Record set:
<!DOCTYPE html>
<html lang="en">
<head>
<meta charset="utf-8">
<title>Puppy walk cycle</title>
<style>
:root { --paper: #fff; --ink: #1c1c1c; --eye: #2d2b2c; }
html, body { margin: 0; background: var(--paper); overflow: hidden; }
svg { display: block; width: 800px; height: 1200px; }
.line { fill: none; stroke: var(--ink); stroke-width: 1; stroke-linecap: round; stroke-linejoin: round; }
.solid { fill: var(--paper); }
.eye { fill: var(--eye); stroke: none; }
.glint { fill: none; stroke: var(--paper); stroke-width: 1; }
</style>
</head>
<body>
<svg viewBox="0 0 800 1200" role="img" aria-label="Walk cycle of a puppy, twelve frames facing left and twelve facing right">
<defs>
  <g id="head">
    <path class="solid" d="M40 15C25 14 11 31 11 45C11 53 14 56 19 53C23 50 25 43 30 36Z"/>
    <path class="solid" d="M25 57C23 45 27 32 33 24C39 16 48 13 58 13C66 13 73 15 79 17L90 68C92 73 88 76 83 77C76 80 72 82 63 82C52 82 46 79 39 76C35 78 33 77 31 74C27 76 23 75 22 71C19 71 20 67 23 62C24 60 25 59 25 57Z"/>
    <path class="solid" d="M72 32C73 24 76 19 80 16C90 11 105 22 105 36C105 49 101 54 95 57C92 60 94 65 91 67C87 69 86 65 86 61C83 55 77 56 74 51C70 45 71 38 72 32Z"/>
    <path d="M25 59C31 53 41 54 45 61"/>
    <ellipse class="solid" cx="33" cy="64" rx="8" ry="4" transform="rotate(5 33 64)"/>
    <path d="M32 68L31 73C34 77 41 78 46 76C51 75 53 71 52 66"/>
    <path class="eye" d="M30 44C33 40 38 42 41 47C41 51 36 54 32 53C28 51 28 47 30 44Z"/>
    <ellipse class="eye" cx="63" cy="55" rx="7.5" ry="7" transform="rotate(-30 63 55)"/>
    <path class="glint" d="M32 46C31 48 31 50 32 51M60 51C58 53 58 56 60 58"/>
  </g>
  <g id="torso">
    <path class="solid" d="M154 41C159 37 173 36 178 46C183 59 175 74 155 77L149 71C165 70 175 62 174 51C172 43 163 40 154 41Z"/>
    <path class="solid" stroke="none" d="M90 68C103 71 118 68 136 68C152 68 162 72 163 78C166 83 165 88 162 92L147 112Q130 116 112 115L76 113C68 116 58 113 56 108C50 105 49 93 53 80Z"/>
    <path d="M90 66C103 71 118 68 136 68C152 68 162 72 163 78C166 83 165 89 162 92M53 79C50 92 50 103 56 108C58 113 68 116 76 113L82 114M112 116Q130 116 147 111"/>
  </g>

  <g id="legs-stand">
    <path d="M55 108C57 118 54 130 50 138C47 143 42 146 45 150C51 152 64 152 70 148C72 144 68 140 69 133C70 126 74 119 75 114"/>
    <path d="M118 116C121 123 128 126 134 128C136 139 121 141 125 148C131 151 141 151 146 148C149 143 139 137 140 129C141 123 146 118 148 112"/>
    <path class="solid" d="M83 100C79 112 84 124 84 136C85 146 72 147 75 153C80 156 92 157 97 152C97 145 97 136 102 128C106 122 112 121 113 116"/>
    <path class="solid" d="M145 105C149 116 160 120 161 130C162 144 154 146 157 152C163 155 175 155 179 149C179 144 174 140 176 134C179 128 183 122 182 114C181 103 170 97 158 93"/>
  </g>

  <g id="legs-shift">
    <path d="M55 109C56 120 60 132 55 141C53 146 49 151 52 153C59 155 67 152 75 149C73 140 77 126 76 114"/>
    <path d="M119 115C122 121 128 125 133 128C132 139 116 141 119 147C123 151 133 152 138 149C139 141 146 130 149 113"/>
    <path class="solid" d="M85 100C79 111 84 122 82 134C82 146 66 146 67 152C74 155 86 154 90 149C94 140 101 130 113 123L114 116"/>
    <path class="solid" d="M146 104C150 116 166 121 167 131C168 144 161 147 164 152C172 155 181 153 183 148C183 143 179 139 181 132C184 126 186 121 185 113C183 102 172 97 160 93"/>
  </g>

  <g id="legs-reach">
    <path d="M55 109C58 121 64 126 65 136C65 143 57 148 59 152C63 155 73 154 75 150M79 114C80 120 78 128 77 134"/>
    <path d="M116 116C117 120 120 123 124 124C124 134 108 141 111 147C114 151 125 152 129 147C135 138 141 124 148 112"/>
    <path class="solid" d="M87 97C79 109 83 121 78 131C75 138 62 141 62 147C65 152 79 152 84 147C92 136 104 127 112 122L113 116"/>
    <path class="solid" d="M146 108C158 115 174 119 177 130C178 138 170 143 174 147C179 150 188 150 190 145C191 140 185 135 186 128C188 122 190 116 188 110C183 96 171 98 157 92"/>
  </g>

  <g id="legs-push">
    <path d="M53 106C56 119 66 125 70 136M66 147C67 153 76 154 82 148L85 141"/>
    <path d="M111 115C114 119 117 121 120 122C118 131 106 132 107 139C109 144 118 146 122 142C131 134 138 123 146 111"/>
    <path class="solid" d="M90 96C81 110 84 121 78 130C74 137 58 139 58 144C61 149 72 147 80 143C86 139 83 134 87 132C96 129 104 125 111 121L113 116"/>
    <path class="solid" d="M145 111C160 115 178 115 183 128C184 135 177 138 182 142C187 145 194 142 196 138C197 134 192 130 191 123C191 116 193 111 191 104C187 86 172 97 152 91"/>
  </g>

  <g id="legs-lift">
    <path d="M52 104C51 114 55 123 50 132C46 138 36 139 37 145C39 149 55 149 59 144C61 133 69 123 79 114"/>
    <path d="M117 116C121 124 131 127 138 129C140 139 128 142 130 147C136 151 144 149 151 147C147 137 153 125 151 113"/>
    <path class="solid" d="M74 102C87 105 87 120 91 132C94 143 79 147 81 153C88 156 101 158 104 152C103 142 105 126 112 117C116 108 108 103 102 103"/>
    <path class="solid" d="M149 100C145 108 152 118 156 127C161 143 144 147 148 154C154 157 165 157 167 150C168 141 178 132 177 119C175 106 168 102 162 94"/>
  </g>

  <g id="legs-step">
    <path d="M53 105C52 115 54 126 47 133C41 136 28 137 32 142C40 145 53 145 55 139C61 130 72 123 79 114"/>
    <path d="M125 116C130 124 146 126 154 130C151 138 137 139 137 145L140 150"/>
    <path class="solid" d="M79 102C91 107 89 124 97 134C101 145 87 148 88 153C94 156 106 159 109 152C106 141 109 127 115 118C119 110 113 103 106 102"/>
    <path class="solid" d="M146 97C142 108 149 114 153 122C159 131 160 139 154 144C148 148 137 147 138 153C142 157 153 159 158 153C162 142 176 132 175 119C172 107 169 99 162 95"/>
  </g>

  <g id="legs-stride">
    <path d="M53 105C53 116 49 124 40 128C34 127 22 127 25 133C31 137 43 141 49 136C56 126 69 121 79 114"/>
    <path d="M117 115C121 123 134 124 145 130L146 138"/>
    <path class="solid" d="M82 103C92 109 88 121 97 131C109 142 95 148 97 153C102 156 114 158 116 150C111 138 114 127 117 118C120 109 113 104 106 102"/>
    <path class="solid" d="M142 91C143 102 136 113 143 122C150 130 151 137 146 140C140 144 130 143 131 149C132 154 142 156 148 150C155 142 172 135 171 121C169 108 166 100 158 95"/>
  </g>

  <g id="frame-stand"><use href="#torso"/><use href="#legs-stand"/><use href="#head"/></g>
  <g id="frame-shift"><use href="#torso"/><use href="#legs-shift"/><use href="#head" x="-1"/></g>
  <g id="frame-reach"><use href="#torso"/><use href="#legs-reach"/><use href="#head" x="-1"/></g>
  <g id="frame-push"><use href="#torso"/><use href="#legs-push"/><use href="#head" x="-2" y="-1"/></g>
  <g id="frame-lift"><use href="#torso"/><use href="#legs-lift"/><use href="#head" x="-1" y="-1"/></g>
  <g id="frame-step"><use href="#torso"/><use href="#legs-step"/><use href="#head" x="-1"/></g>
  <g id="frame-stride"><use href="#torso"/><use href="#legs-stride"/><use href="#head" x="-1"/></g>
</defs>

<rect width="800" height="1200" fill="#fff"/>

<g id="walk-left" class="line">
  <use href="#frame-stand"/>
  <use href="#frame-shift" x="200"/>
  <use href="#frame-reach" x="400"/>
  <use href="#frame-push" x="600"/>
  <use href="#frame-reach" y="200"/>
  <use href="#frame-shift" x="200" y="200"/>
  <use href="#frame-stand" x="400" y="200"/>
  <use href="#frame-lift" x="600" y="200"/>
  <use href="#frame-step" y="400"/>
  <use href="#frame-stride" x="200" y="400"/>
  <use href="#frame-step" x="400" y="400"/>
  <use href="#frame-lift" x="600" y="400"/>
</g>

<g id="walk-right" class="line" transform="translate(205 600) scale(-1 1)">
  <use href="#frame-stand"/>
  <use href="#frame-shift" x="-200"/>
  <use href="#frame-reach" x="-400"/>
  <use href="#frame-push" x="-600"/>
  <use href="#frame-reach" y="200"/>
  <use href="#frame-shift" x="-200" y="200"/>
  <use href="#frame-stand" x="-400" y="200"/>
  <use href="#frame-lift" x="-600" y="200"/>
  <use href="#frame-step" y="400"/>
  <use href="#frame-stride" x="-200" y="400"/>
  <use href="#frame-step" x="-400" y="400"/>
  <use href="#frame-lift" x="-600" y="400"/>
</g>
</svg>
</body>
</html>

Required action: Select all lines in the listing that include the word "torso".

Output for this exercise:
  <g id="torso">
  <g id="frame-stand"><use href="#torso"/><use href="#legs-stand"/><use href="#head"/></g>
  <g id="frame-shift"><use href="#torso"/><use href="#legs-shift"/><use href="#head" x="-1"/></g>
  <g id="frame-reach"><use href="#torso"/><use href="#legs-reach"/><use href="#head" x="-1"/></g>
  <g id="frame-push"><use href="#torso"/><use href="#legs-push"/><use href="#head" x="-2" y="-1"/></g>
  <g id="frame-lift"><use href="#torso"/><use href="#legs-lift"/><use href="#head" x="-1" y="-1"/></g>
  <g id="frame-step"><use href="#torso"/><use href="#legs-step"/><use href="#head" x="-1"/></g>
  <g id="frame-stride"><use href="#torso"/><use href="#legs-stride"/><use href="#head" x="-1"/></g>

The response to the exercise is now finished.